Facing God : an examination of how people talk about God in an inclusive environment.

Date of Award


Document Type



Drew Theological School

Degree Name

Master of Arts

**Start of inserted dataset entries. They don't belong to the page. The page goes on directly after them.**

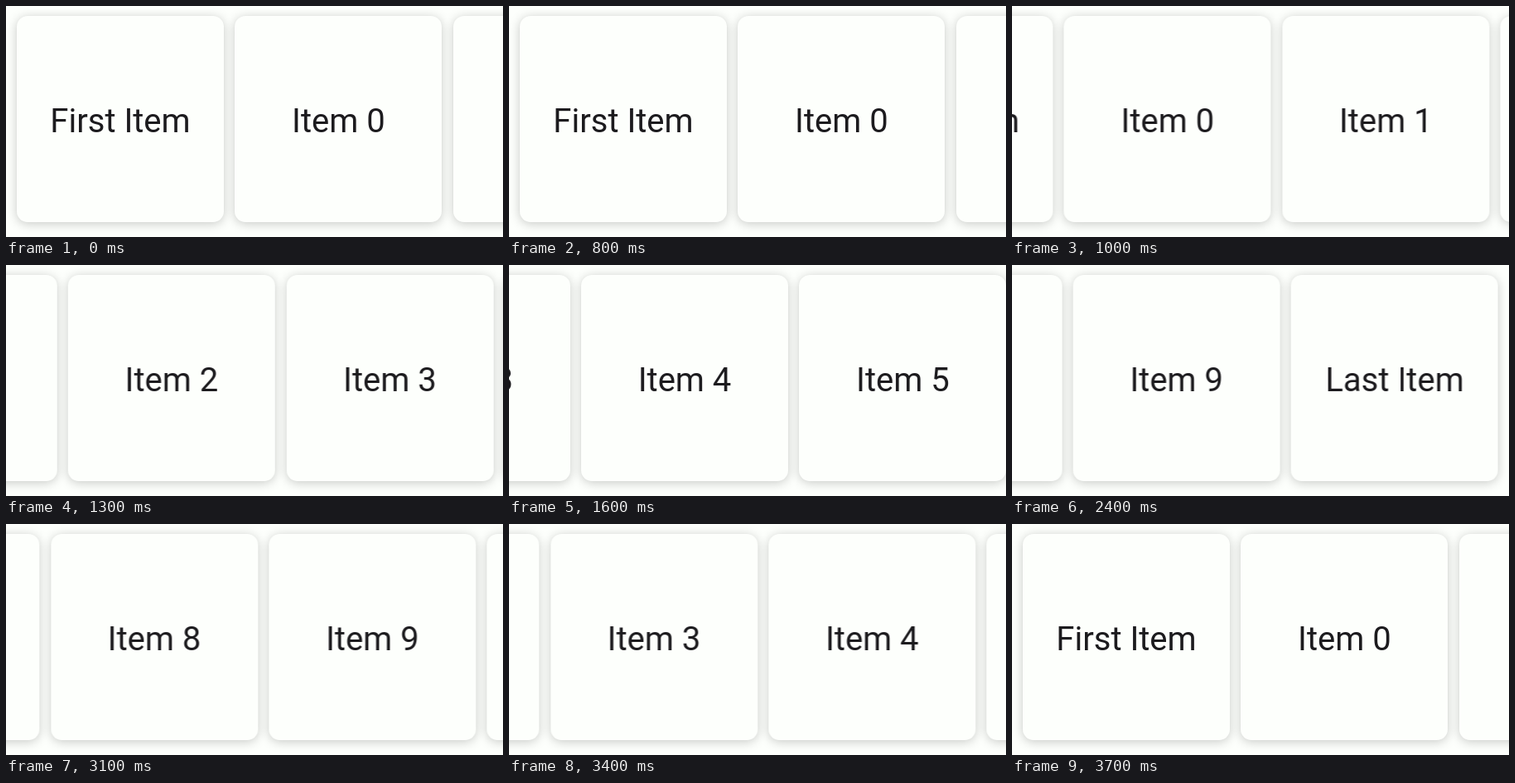
An HTML page that plays this animation: 600x280 px, repeating every 4500 ms.

```html
<!DOCTYPE html>
<html lang="en">
<head>
<meta charset="utf-8">
<style>
  html, body { margin: 0; width: 100%; height: 100%; overflow: hidden; background: #fdfffc; }
  #stage { position: relative; width: 100%; height: 100%; overflow: hidden; contain: strict; }
  #row { position: absolute; left: 0; top: 12px; will-change: transform; }
  .card {
    position: absolute; width: 250px; height: 250px; border-radius: 13px;
    background: #fdfffc; color: #1c1b1e;
    box-shadow: 0 2px 13px rgba(0, 0, 0, .21), 0 0 2px rgba(0, 0, 0, .05);
    font: 40px/256px Roboto, sans-serif; text-align: center; white-space: nowrap;
  }
</style>
</head>
<body>
<div id="stage"><div id="row"></div></div>
<script>
const LOOP = 4500, PITCH = 263.4, MARGIN = 13;
const row = document.getElementById('row');
const labels = ['First Item', ...Array.from({ length: 10 }, (_, i) => `Item ${i}`), 'Last Item'];

labels.forEach((label, i) => {
  const card = document.createElement('div');
  card.className = 'card';
  card.textContent = label;
  card.style.left = MARGIN + i * PITCH + 'px';
  row.append(card);
});

const end = MARGIN * 2 + (labels.length - 1) * PITCH + 250 - 600;
const progress = (t, from, to) => Math.min(1, Math.max(0, (t - from) / (to - from)));

// Steady scroll to the last card, then a quicker return.
function draw(now) {
  const t = now % LOOP;
  const scroll = end * (progress(t, 876.5, 2376.5) - progress(t, 3045.3, 3633.3));
  row.style.transform = `translateX(${-scroll}px)`;
  requestAnimationFrame(draw);
}
draw(performance.now());
</script>
</body>
</html>
```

Throughout Christianity's history, with few exceptions, male language has been used to describe God. There have been many movements to change this language, as it limits people's understandings of God and is also harmful to the way women see themselves. Some religious institutions, like Theological Seminary, have implemented an inclusive language policy in order to initiate change in how people talk about God. I have analyzed how God is presented in worship services from August-December 2013 by doing participant observation and a coding analysis of the spoken and written liturgy. Using the work of Ana-Maria Rizzuto and her ideas about God Images and God Concepts, I also conducted fifteen interviews with individuals within the schools congregation in order to understand how they talk about God personally. I found that, overwhelmingly, while people thought they were being inclusive by using gender neutral names and titles for God; feminine names and titles were not used, both in the services and in individuals. Using the work of past feminist theologians, like Elizabeth Johnson and Rosemary Radford Ruether, I discuss the lack of feminine language, and the hesitancy in trying to change the masculine theological language outside of the seminary.